The monthly Index comprises five measures: Employment, Retail, Sentiment, Stress, and the Trouble Tracker.
The Trouble Tracker, a measure of the financial difficulties faced by Americans, was little changed overall, though for those earning $100,000 or more it dropped to 19.6 from 33.2 a month earlier. Troubles were on the rise for Americans earning less than $50,000, climbing to 65.8 from 59.6.
The most prevalent consumer troubles overall:
- Inability to afford medical bills or medications (12.7 percent).
- Lost or reduced health care coverage (8.2 percent).
- Missed payments on a major bill, not including mortgage: (6.6 percent).
Job losses are outpacing job starts. The Index's employment measure declined for the second straight month, falling to 48.8 from 49.7, and is now at its lowest level since March 2010. Job starts in the past 30 days fell to 3.4 percent from 5.4 percent, while job losses remained elevated and unchanged, at 5.8 percent.
"These indicators make a poor case for anyone claiming a majority of Americans are ready to reengage in the economy," says Ed Farrell, director of consumer insight at the Consumer Reports National Research Center. "This month, middle-income families will be confronted by a paycheck that is lower than last month, and for some lower than last year, due to expiration of the payroll tax cut. If they're already not interested in spending, having less money to spend isn't going to help."
Despite the personal financial headwinds, consumer sentiment edged up, to 51.2 from 49.9, with modest gains across all income groups.

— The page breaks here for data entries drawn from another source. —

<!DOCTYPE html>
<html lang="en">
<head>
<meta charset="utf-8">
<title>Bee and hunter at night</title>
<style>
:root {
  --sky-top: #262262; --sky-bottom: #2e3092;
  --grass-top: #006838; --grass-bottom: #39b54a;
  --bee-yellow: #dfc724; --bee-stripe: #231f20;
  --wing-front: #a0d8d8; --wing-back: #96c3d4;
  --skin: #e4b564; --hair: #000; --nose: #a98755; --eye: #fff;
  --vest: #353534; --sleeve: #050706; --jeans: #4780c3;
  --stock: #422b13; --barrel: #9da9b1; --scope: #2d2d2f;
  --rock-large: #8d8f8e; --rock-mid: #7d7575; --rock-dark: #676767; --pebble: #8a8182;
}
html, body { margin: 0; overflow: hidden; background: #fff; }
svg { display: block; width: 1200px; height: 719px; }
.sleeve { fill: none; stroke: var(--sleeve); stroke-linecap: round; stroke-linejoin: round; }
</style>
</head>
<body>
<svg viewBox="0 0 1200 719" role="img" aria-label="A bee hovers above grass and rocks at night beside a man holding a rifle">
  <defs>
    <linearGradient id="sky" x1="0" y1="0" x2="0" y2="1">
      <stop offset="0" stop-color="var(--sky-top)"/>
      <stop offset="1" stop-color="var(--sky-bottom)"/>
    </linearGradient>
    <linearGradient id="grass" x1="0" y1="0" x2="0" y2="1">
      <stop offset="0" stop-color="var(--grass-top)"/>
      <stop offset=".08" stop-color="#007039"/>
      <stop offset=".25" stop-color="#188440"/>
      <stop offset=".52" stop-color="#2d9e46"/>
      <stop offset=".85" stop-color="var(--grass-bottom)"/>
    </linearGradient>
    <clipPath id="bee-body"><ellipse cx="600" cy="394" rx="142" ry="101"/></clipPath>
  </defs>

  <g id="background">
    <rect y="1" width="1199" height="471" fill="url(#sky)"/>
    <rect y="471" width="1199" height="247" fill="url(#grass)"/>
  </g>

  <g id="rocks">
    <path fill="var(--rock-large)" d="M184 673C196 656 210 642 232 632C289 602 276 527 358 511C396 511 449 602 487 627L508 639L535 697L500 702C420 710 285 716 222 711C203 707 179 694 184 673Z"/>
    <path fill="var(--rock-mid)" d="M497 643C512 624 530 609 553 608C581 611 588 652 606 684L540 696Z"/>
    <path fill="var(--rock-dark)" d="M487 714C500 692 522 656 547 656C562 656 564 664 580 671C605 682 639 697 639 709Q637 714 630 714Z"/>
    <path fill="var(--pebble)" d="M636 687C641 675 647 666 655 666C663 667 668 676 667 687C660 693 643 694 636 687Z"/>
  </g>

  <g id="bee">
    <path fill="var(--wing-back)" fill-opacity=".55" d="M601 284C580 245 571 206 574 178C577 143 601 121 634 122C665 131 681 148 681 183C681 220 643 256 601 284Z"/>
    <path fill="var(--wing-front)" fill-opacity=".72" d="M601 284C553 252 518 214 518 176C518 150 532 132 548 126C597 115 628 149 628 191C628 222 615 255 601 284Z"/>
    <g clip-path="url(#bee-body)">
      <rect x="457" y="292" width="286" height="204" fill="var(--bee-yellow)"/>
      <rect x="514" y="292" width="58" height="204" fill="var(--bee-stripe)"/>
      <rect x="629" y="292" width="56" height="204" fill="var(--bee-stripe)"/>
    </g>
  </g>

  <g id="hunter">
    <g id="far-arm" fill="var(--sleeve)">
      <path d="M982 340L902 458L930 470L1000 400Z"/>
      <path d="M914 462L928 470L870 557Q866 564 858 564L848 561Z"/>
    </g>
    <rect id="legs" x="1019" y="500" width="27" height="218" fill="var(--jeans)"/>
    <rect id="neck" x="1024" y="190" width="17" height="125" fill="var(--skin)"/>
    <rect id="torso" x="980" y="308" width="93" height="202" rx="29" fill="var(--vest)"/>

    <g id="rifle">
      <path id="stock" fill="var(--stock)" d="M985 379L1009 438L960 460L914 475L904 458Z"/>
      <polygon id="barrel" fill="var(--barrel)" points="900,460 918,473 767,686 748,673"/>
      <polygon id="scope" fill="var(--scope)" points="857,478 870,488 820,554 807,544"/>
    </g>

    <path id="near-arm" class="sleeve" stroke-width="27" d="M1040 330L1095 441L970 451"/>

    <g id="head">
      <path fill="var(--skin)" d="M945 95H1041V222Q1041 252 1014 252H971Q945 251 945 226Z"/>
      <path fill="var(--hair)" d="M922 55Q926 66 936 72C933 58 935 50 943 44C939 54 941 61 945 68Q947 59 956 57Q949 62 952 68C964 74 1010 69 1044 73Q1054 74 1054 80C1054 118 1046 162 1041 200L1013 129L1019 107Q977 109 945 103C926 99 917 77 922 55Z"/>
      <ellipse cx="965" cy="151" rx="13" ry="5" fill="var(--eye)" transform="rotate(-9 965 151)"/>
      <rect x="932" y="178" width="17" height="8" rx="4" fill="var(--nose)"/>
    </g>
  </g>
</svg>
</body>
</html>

The Consumer Reports Index, a monthly telephone poll of a nationally representative sample of American adults, is conducted by the Consumer Reports National Research Center. A total of 1,002 interviews were completed January 3-6, 2013. The margin of error is +/- 3.2 percentage points at a 95 percent confidence level.